* Your goal
Leaving the pictures aside, repeat each line below exactly.

* Plain-text document sources
>>>>

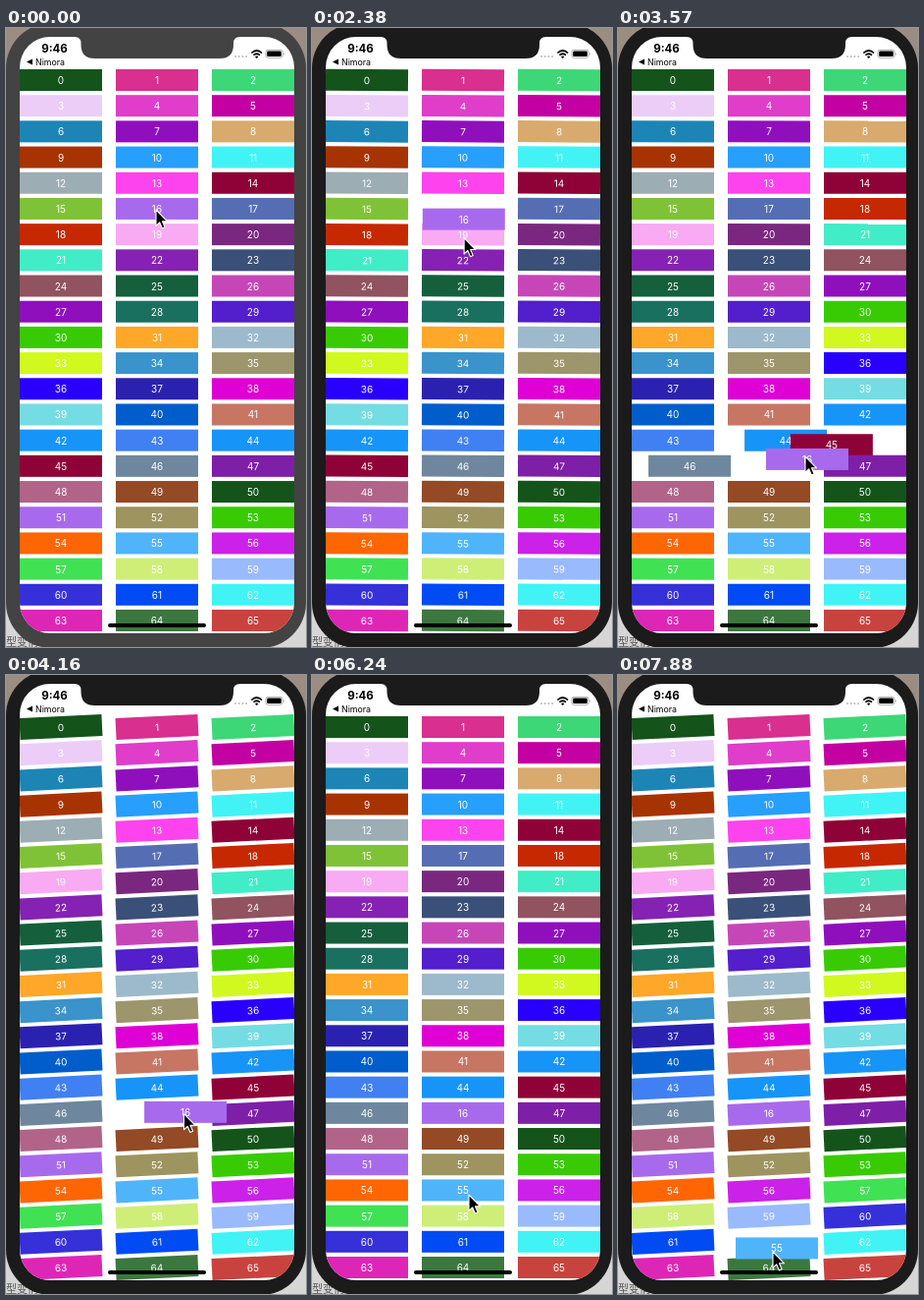
An HTML page for the animation above (8 s loop, 306 px wide and 630 px high).

```html
<!DOCTYPE html>
<html lang="en">
<head>
<meta charset="utf-8">
<title>Reorderable grid</title>
<style>
  html, body { margin: 0; width: 100%; height: 100%; overflow: hidden; }
  body {
    position: relative;
    background: linear-gradient(#9c8d82 0 300px, #d6d6d6 300px);
    font-family: Inter, "Liberation Sans", sans-serif;
  }
  #stage, #screen, svg { position: absolute; left: 0; top: 0; width: 306px; height: 630px; }
  #stage { overflow: hidden; --bezel: #1b1b1b; }
  #stage.pressed { --bezel: #434343; }
  #note {
    position: absolute; left: 0; top: 617px; color: #555;
    font: 11px/15px "Noto Sans CJK SC", "Noto Sans CJK", sans-serif; white-space: nowrap;
  }
  #case {
    position: absolute; left: 0; top: -5px; width: 306px; height: 636px;
    border-radius: 46px; background: var(--bezel);
  }
  #screen { background: #fff; clip-path: inset(9px 12px 14px 14px round 31px); }
  .cell {
    position: absolute; left: 0; top: 0; width: 84px; height: 22.4px;
    color: #fff; font-size: 10px; line-height: 22.4px; text-align: center;
  }
  .notch { fill: var(--bezel); }
</style>
</head>
<body>
<div id="stage">
  <div id="note">型变情</div>
  <div id="case"></div>
  <div id="screen"></div>
  <svg viewBox="0 0 306 630">
    <path class="notch" d="M70 8.5V9Q76.500 9 76.500 15.500V17Q76.500 31 90.500 31H218Q232 31 232 17V15.500Q232 9 238.500 9V8.500Z"/>
    <text x="49.500" y="24.500" font-size="11.500" font-weight="700" text-anchor="middle">9:46</text>
    <path d="M21 34.500L27 31.500V37.500Z"/>
    <text x="30" y="37.600" font-size="8.800">Nimora</text>
    <g fill="#bbb">
      <circle cx="234" cy="29" r="1"/><circle cx="237.700" cy="29" r="1"/>
      <circle cx="241.400" cy="29" r="1"/><circle cx="245.100" cy="29" r="1"/>
    </g>
    <g fill="none" stroke="#000" stroke-width="1.700">
      <path d="M250.300 25.500Q255.700 20.500 261.100 25.500"/>
      <path d="M252.400 27.700Q255.700 24.800 259 27.700"/>
    </g>
    <path d="M254 29.200Q255.700 27.900 257.400 29.200L255.700 31Z"/>
    <rect x="264.900" y="22.300" width="17.200" height="8" rx="2.300" fill="none" stroke="#999" stroke-width=".8"/>
    <rect x="266.200" y="23.600" width="14.600" height="5.400" rx="1.200"/>
    <path d="M283 24.900Q284.800 26.300 283 27.700Z" fill="#999"/>
    <rect x="104" y="606" width="100" height="4" rx="2"/>
    <path id="cursor" d="M0 0V16.300L3.700 12.800L6.400 19L9.100 17.800L6.500 11.800H11.600Z"
      stroke="#fff" stroke-width="1.100" stroke-linejoin="round"/>
  </svg>
</div>
<script>
const LOOP = 8000, LAG = 100, SETTLE = 250;
const colors = `14541b d92f8e 3dd778 eccdf7 df3dca c300a2 1d85b5 900fbd d8aa6e a83302 279ffc
  42f3f5 9cadb4 fd43ee 8f0237 80c237 a86aec 556eb3 c62901 f8aaf3 7a2780 40edc7 8522b3 3b5078
  90535f 155f3c c646b8 900fbd 1a705f 531ecc 38cb04 fea728 9cbacb d1f91f 3a93ca 9d966c 2900fc
  2b21b0 de00d4 74dce3 005dcb c77664 1794f8 4080f2 1794f8 8f0237 6e879e 7e1fa8 b16488 934a25
  14541b a86aec 9d9460 38cb04 fe6603 50b4fa cb21e8 41e154 cfee78 99bafc 3630d9 004bf3 42f3f5
  de26b6 3c773f c8433e`.split(/\s+/);

// Pointer path: time, x, y
const path = [
  [0, 153, 185], [2080, 153, 185], [2600, 160, 279], [2875, 166, 286], [2975, 165, 309],
  [3280, 186, 435], [3463, 192, 440], [3563, 191, 436], [3900, 183, 445], [4400, 180, 448],
  [4888, 176, 490], [5450, 160, 529], [7250, 160, 529], [7500, 165, 577], [7780, 168, 588],
  [7880, 158, 587], [LOOP, 158, 587]
];
const drags = [
  { n: 16, from: 1650, to: 4310, peak: 1650, swing: 0.05 },
  { n: 55, from: 7130, to: LOOP, peak: 7880, swing: -0.05 }
];

const slot = i => [14 + 98 * (i % 3), 42 + 26.19 * Math.floor(i / 3)];
const mix = (a, b, k) => a.map((v, i) => v + (b[i] - v) * k);
const ease = k => { k = Math.min(1, Math.max(0, k)); return k * k * (3 - 2 * k); };

function pointer(t) {
  const i = Math.max(1, path.findIndex(p => p[0] >= t));
  const [a, b] = [path[i - 1], path[i]];
  return mix(a, b, (t - a[0]) / (b[0] - a[0])).slice(1);
}

function held(d, t) {
  const home = slot(d.n), start = pointer(d.from), now = pointer(t - LAG);
  return home.map((v, i) => v + now[i] - start[i]);
}

// Every time the touch enters another slot, the list is reordered.
function findMoves() {
  const moves = [];
  let order = colors.map((_, i) => i);
  for (const d of drags) {
    for (let t = d.from; t < d.to; t += 5) {
      const [x, y] = pointer(t - LAG);
      const at = order.findIndex((_, i) => {
        const [l, top] = slot(i);
        return x >= l && x < l + 84 && y >= top && y < top + 22.4;
      });
      if (at < 0 || order[at] === d.n) continue;
      order = order.filter(n => n !== d.n);
      order.splice(at, 0, d.n);
      moves.push({ t, order });
    }
  }
  return moves;
}
const moves = findMoves();

function place(n, t) {
  let p = slot(n);
  for (const m of moves)
    if (m.t <= t) p = mix(p, slot(m.order.indexOf(n)), ease((t - m.t) / SETTLE));
  const d = drags.find(d => d.n === n);
  if (!d || t < d.from) return p;
  return t < d.to ? held(d, t) : mix(held(d, d.to), p, ease((t - d.to) / SETTLE));
}

// The picture advances in steps of about 1/7 s, with pauses.
function snap(t) {
  if (t < 600) return 0;
  if (t < 1650) return 600;
  if (t < 6240) return 1650 + 147.2 * Math.min(27, Math.floor((t - 1650) / 147.2));
  if (t < 7130) return 6240;
  return 7130 + 150 * Math.floor((t - 7130) / 150);
}

const stage = document.getElementById("stage");
const cursor = document.getElementById("cursor");
const cells = colors.map((c, i) => {
  const el = document.createElement("div");
  el.className = "cell";
  el.textContent = i;
  el.style.background = "#" + c;
  document.getElementById("screen").append(el);
  return el;
});

function draw(t) {
  const active = drags.find(d => t >= d.from && t < d.to);
  const tilt = active ? active.swing * Math.cos(2 * Math.PI * (t - active.peak) / 264) : 0;
  cells.forEach((el, n) => {
    const [x, y] = place(n, t), lifted = active && active.n === n;
    el.style.transform = `translate(${x}px, ${y}px) rotate(${lifted ? 0 : tilt}rad)`;
    el.style.zIndex = drags.some(d => d.n === n && t >= d.from) ? 1 : 0;
  });
  cursor.setAttribute("transform", `translate(${pointer(t)})`);
  stage.classList.toggle("pressed", t < 600 || (t > 5600 && t < 6240));
}

const begin = performance.now();
let last = -1;
function tick() {
  const t = snap((performance.now() - begin) % LOOP);
  if (t !== last) draw(last = t);
  requestAnimationFrame(tick);
}
tick();
</script>
</body>
</html>
```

<<<<

* Written solution
An HTML page for the animation above (8 s loop, 306 px wide and 630 px high).

```html
<!DOCTYPE html>
<html lang="en">
<head>
<meta charset="utf-8">
<title>Reorderable grid</title>
<style>
  html, body { margin: 0; width: 100%; height: 100%; overflow: hidden; }
  body {
    position: relative;
    background: linear-gradient(#9c8d82 0 300px, #d6d6d6 300px);
    font-family: Inter, "Liberation Sans", sans-serif;
  }
  #stage, #screen, svg { position: absolute; left: 0; top: 0; width: 306px; height: 630px; }
  #stage { overflow: hidden; --bezel: #1b1b1b; }
  #stage.pressed { --bezel: #434343; }
  #note {
    position: absolute; left: 0; top: 617px; color: #555;
    font: 11px/15px "Noto Sans CJK SC", "Noto Sans CJK", sans-serif; white-space: nowrap;
  }
  #case {
    position: absolute; left: 0; top: -5px; width: 306px; height: 636px;
    border-radius: 46px; background: var(--bezel);
  }
  #screen { background: #fff; clip-path: inset(9px 12px 14px 14px round 31px); }
  .cell {
    position: absolute; left: 0; top: 0; width: 84px; height: 22.4px;
    color: #fff; font-size: 10px; line-height: 22.4px; text-align: center;
  }
  .notch { fill: var(--bezel); }
</style>
</head>
<body>
<div id="stage">
  <div id="note">型变情</div>
  <div id="case"></div>
  <div id="screen"></div>
  <svg viewBox="0 0 306 630">
    <path class="notch" d="M70 8.5V9Q76.500 9 76.500 15.500V17Q76.500 31 90.500 31H218Q232 31 232 17V15.500Q232 9 238.500 9V8.500Z"/>
    <text x="49.500" y="24.500" font-size="11.500" font-weight="700" text-anchor="middle">9:46</text>
    <path d="M21 34.500L27 31.500V37.500Z"/>
    <text x="30" y="37.600" font-size="8.800">Nimora</text>
    <g fill="#bbb">
      <circle cx="234" cy="29" r="1"/><circle cx="237.700" cy="29" r="1"/>
      <circle cx="241.400" cy="29" r="1"/><circle cx="245.100" cy="29" r="1"/>
    </g>
    <g fill="none" stroke="#000" stroke-width="1.700">
      <path d="M250.300 25.500Q255.700 20.500 261.100 25.500"/>
      <path d="M252.400 27.700Q255.700 24.800 259 27.700"/>
    </g>
    <path d="M254 29.200Q255.700 27.900 257.400 29.200L255.700 31Z"/>
    <rect x="264.900" y="22.300" width="17.200" height="8" rx="2.300" fill="none" stroke="#999" stroke-width=".8"/>
    <rect x="266.200" y="23.600" width="14.600" height="5.400" rx="1.200"/>
    <path d="M283 24.900Q284.800 26.300 283 27.700Z" fill="#999"/>
    <rect x="104" y="606" width="100" height="4" rx="2"/>
    <path id="cursor" d="M0 0V16.300L3.700 12.800L6.400 19L9.100 17.800L6.500 11.800H11.600Z"
      stroke="#fff" stroke-width="1.100" stroke-linejoin="round"/>
  </svg>
</div>
<script>
const LOOP = 8000, LAG = 100, SETTLE = 250;
const colors = `14541b d92f8e 3dd778 eccdf7 df3dca c300a2 1d85b5 900fbd d8aa6e a83302 279ffc
  42f3f5 9cadb4 fd43ee 8f0237 80c237 a86aec 556eb3 c62901 f8aaf3 7a2780 40edc7 8522b3 3b5078
  90535f 155f3c c646b8 900fbd 1a705f 531ecc 38cb04 fea728 9cbacb d1f91f 3a93ca 9d966c 2900fc
  2b21b0 de00d4 74dce3 005dcb c77664 1794f8 4080f2 1794f8 8f0237 6e879e 7e1fa8 b16488 934a25
  14541b a86aec 9d9460 38cb04 fe6603 50b4fa cb21e8 41e154 cfee78 99bafc 3630d9 004bf3 42f3f5
  de26b6 3c773f c8433e`.split(/\s+/);

// Pointer path: time, x, y
const path = [
  [0, 153, 185], [2080, 153, 185], [2600, 160, 279], [2875, 166, 286], [2975, 165, 309],
  [3280, 186, 435], [3463, 192, 440], [3563, 191, 436], [3900, 183, 445], [4400, 180, 448],
  [4888, 176, 490], [5450, 160, 529], [7250, 160, 529], [7500, 165, 577], [7780, 168, 588],
  [7880, 158, 587], [LOOP, 158, 587]
];
const drags = [
  { n: 16, from: 1650, to: 4310, peak: 1650, swing: 0.05 },
  { n: 55, from: 7130, to: LOOP, peak: 7880, swing: -0.05 }
];

const slot = i => [14 + 98 * (i % 3), 42 + 26.19 * Math.floor(i / 3)];
const mix = (a, b, k) => a.map((v, i) => v + (b[i] - v) * k);
const ease = k => { k = Math.min(1, Math.max(0, k)); return k * k * (3 - 2 * k); };

function pointer(t) {
  const i = Math.max(1, path.findIndex(p => p[0] >= t));
  const [a, b] = [path[i - 1], path[i]];
  return mix(a, b, (t - a[0]) / (b[0] - a[0])).slice(1);
}

function held(d, t) {
  const home = slot(d.n), start = pointer(d.from), now = pointer(t - LAG);
  return home.map((v, i) => v + now[i] - start[i]);
}

// Every time the touch enters another slot, the list is reordered.
function findMoves() {
  const moves = [];
  let order = colors.map((_, i) => i);
  for (const d of drags) {
    for (let t = d.from; t < d.to; t += 5) {
      const [x, y] = pointer(t - LAG);
      const at = order.findIndex((_, i) => {
        const [l, top] = slot(i);
        return x >= l && x < l + 84 && y >= top && y < top + 22.4;
      });
      if (at < 0 || order[at] === d.n) continue;
      order = order.filter(n => n !== d.n);
      order.splice(at, 0, d.n);
      moves.push({ t, order });
    }
  }
  return moves;
}
const moves = findMoves();

function place(n, t) {
  let p = slot(n);
  for (const m of moves)
    if (m.t <= t) p = mix(p, slot(m.order.indexOf(n)), ease((t - m.t) / SETTLE));
  const d = drags.find(d => d.n === n);
  if (!d || t < d.from) return p;
  return t < d.to ? held(d, t) : mix(held(d, d.to), p, ease((t - d.to) / SETTLE));
}

// The picture advances in steps of about 1/7 s, with pauses.
function snap(t) {
  if (t < 600) return 0;
  if (t < 1650) return 600;
  if (t < 6240) return 1650 + 147.2 * Math.min(27, Math.floor((t - 1650) / 147.2));
  if (t < 7130) return 6240;
  return 7130 + 150 * Math.floor((t - 7130) / 150);
}

const stage = document.getElementById("stage");
const cursor = document.getElementById("cursor");
const cells = colors.map((c, i) => {
  const el = document.createElement("div");
  el.className = "cell";
  el.textContent = i;
  el.style.background = "#" + c;
  document.getElementById("screen").append(el);
  return el;
});

function draw(t) {
  const active = drags.find(d => t >= d.from && t < d.to);
  const tilt = active ? active.swing * Math.cos(2 * Math.PI * (t - active.peak) / 264) : 0;
  cells.forEach((el, n) => {
    const [x, y] = place(n, t), lifted = active && active.n === n;
    el.style.transform = `translate(${x}px, ${y}px) rotate(${lifted ? 0 : tilt}rad)`;
    el.style.zIndex = drags.some(d => d.n === n && t >= d.from) ? 1 : 0;
  });
  cursor.setAttribute("transform", `translate(${pointer(t)})`);
  stage.classList.toggle("pressed", t < 600 || (t > 5600 && t < 6240));
}

const begin = performance.now();
let last = -1;
function tick() {
  const t = snap((performance.now() - begin) % LOOP);
  if (t !== last) draw(last = t);
  requestAnimationFrame(tick);
}
tick();
</script>
</body>
</html>
```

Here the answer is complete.